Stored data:
-- -- --

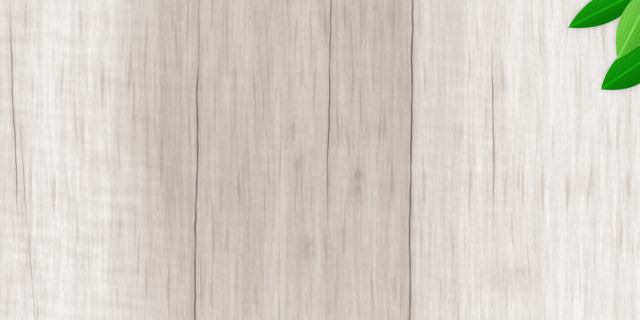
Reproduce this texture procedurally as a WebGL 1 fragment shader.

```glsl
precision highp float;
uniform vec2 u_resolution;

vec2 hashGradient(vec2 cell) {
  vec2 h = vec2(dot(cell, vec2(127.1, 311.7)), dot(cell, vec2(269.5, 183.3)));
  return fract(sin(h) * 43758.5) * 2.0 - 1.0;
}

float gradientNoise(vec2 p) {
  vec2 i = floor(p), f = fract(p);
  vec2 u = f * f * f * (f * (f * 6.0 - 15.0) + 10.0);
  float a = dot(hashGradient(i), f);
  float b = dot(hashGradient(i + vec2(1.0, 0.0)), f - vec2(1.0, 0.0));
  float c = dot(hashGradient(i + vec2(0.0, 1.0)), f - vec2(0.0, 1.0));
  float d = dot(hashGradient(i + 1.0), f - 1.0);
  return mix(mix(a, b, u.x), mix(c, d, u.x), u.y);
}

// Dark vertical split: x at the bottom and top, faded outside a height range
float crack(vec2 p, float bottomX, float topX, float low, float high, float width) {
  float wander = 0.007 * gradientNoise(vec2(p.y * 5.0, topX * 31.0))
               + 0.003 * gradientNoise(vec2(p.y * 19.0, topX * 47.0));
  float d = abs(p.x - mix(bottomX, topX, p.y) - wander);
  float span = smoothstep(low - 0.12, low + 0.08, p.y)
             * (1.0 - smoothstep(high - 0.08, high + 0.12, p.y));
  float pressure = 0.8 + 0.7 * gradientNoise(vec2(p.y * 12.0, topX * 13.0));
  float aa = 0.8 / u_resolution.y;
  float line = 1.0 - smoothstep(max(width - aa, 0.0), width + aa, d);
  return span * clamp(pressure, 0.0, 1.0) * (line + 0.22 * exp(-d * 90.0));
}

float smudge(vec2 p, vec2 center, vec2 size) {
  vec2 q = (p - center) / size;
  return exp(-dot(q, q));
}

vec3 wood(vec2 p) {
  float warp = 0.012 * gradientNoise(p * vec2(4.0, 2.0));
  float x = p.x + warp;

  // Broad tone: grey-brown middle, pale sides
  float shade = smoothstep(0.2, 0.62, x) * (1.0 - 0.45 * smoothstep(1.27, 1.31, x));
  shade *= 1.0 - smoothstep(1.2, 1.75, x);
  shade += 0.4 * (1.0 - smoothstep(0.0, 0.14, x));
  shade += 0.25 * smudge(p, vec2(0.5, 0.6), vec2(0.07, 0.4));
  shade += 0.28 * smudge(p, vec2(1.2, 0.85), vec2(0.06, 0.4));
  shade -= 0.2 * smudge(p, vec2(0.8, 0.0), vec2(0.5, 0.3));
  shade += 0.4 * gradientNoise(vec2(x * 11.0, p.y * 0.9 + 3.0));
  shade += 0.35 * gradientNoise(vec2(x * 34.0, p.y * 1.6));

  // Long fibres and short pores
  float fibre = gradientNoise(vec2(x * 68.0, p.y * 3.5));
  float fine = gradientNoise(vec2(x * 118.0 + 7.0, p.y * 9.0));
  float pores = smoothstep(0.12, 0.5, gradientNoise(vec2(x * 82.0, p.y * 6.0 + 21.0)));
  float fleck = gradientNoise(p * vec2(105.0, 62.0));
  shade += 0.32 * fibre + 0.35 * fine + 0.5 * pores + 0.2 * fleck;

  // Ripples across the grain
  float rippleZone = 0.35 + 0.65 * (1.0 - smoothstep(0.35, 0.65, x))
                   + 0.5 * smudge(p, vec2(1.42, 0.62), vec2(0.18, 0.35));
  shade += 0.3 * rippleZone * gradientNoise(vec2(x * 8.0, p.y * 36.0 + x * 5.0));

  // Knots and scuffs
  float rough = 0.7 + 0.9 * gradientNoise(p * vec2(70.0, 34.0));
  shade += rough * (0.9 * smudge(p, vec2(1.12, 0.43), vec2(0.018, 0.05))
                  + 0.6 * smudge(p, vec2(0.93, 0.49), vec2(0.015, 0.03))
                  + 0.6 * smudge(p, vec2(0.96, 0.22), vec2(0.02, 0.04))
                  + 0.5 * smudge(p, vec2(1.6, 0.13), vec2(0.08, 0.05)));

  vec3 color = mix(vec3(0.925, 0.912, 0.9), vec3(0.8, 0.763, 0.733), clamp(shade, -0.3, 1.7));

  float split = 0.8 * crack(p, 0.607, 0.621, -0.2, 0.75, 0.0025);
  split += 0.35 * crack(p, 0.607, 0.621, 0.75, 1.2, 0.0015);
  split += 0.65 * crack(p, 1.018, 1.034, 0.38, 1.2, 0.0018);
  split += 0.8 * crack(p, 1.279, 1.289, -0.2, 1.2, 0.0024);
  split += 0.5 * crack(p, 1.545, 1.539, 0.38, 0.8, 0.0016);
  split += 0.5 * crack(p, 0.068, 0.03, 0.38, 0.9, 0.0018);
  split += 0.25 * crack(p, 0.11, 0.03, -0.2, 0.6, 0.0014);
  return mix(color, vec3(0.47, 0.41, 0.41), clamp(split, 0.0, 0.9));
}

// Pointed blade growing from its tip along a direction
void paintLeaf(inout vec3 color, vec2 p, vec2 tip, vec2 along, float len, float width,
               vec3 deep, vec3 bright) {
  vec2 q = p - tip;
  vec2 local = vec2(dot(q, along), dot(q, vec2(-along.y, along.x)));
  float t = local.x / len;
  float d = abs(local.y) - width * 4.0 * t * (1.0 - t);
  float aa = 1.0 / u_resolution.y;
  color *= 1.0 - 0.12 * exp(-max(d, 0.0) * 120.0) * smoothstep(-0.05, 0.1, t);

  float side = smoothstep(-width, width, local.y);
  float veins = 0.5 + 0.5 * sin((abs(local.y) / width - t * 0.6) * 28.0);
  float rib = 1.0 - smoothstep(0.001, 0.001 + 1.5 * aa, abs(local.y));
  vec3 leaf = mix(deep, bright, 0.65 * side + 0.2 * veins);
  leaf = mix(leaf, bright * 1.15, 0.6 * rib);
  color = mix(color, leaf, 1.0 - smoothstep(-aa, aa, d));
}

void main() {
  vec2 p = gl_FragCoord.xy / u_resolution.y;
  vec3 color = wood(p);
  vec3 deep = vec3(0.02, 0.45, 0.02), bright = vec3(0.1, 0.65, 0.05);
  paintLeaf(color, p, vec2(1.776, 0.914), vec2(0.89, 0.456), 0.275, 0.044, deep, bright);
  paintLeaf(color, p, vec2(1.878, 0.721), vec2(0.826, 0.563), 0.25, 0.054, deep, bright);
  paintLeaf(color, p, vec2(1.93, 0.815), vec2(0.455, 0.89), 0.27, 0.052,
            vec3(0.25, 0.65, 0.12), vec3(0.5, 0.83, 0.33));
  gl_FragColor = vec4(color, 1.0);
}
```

-- -- --

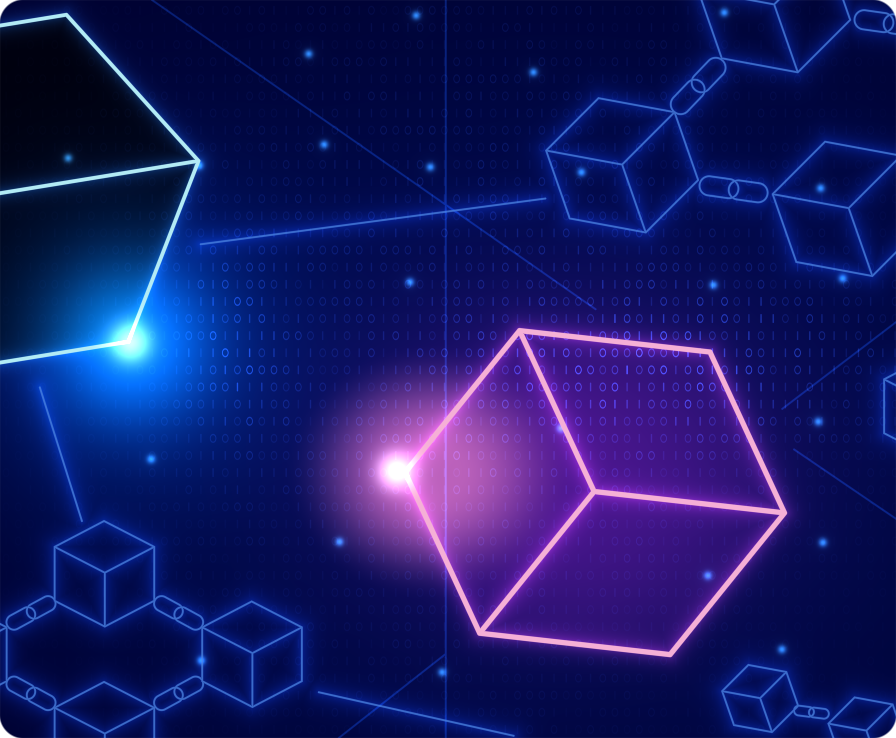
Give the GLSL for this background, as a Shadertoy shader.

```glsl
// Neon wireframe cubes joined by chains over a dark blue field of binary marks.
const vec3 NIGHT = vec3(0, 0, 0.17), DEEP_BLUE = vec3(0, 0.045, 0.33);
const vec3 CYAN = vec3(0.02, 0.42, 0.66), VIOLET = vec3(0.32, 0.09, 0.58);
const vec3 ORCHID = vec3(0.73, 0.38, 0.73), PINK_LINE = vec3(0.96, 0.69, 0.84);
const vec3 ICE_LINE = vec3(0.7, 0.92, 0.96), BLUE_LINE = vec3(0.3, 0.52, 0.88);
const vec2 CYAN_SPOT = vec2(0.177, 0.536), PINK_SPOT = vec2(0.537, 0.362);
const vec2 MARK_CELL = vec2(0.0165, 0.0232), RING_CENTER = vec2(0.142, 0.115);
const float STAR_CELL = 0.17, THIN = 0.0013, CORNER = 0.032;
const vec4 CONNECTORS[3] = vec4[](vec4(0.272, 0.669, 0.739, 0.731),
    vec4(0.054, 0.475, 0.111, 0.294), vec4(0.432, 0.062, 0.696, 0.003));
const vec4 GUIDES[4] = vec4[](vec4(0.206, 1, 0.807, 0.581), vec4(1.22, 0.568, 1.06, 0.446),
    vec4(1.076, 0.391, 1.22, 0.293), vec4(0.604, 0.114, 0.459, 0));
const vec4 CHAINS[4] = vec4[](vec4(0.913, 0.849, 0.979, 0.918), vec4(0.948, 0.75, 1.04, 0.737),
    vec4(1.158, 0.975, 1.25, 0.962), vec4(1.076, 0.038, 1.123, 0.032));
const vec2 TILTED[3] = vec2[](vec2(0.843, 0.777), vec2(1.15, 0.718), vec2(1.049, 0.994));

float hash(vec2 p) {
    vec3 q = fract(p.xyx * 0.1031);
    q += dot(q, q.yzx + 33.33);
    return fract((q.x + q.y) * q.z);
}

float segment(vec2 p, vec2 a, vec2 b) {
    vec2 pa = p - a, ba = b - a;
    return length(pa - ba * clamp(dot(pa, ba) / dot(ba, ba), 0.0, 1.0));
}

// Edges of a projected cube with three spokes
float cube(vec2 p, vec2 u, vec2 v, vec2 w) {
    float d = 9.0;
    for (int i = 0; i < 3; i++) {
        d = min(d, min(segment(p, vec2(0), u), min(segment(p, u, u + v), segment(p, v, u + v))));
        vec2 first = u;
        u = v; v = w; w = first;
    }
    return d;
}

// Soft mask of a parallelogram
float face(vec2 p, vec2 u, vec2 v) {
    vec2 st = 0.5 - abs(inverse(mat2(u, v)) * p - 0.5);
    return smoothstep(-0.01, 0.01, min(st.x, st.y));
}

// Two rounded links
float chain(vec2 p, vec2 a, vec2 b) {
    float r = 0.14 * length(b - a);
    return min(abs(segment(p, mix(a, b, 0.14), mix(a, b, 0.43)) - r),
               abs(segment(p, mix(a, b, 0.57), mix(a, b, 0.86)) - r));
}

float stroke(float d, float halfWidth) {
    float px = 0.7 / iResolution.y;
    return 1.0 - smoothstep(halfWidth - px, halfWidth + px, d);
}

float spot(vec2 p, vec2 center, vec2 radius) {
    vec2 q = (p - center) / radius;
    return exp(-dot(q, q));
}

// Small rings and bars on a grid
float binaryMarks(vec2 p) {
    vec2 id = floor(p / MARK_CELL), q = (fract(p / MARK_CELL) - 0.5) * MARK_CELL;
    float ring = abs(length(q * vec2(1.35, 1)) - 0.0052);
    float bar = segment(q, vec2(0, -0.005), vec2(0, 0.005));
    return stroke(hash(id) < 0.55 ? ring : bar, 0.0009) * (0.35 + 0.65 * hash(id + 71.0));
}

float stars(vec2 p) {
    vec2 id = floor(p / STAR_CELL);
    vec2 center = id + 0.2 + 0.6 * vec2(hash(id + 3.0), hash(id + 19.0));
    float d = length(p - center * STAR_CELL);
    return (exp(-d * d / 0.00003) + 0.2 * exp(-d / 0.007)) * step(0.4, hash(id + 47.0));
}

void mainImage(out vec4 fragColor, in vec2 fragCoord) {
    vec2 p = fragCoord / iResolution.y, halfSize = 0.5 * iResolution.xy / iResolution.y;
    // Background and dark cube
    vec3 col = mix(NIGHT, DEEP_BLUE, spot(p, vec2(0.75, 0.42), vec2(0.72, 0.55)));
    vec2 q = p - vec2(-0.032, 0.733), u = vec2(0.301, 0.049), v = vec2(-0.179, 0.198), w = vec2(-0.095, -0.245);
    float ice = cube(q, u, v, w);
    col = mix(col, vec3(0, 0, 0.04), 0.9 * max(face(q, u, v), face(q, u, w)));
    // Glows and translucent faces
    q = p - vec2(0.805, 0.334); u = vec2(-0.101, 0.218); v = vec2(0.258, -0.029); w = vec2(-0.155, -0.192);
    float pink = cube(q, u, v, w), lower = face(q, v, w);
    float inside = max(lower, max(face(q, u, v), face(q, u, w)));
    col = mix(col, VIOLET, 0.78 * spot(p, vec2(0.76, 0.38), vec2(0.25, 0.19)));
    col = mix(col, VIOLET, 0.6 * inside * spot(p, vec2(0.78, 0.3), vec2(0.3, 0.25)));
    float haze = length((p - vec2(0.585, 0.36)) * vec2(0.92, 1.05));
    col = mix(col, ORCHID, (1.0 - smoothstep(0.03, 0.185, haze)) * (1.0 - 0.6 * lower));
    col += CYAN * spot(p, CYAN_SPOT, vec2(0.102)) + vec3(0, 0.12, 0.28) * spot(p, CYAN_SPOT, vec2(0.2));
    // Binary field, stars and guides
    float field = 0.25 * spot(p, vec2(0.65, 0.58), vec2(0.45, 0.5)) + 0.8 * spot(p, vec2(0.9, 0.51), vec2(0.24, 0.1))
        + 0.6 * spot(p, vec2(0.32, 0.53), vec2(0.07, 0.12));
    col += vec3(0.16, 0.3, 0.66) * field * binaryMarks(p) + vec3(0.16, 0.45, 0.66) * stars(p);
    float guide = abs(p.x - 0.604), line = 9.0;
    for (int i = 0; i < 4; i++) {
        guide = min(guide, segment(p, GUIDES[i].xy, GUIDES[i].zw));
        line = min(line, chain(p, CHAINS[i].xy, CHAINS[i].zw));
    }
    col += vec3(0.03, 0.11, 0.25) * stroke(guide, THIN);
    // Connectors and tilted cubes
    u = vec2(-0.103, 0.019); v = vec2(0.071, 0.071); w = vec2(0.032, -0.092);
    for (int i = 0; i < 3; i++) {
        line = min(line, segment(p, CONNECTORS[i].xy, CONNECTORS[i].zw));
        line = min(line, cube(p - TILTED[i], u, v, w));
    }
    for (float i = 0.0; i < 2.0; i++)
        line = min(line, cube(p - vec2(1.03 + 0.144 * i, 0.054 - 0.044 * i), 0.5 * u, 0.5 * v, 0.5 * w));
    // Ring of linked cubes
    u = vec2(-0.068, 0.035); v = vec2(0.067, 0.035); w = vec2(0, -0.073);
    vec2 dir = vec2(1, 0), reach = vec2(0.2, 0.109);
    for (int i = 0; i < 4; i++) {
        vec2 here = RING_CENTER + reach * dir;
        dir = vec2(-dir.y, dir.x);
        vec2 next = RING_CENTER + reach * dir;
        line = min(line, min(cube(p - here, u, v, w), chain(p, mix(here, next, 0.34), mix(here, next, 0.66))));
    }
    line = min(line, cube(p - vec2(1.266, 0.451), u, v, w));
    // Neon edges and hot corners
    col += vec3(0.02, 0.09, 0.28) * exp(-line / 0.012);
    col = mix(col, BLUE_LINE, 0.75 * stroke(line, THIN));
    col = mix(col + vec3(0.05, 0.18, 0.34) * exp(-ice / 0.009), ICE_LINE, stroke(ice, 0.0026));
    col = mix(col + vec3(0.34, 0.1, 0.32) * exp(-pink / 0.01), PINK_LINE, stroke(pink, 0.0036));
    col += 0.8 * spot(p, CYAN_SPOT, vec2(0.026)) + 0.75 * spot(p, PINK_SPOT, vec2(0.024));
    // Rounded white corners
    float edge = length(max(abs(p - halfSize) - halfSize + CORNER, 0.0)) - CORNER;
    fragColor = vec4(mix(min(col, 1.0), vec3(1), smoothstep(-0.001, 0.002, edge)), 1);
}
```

-- -- --

Check every line of the entries above, and copy those that carry the string "paintLeaf".

> **Exercise result**:
void paintLeaf(inout vec3 color, vec2 p, vec2 tip, vec2 along, float len, float width,
  paintLeaf(color, p, vec2(1.776, 0.914), vec2(0.89, 0.456), 0.275, 0.044, deep, bright);
  paintLeaf(color, p, vec2(1.878, 0.721), vec2(0.826, 0.563), 0.25, 0.054, deep, bright);
  paintLeaf(color, p, vec2(1.93, 0.815), vec2(0.455, 0.89), 0.27, 0.052,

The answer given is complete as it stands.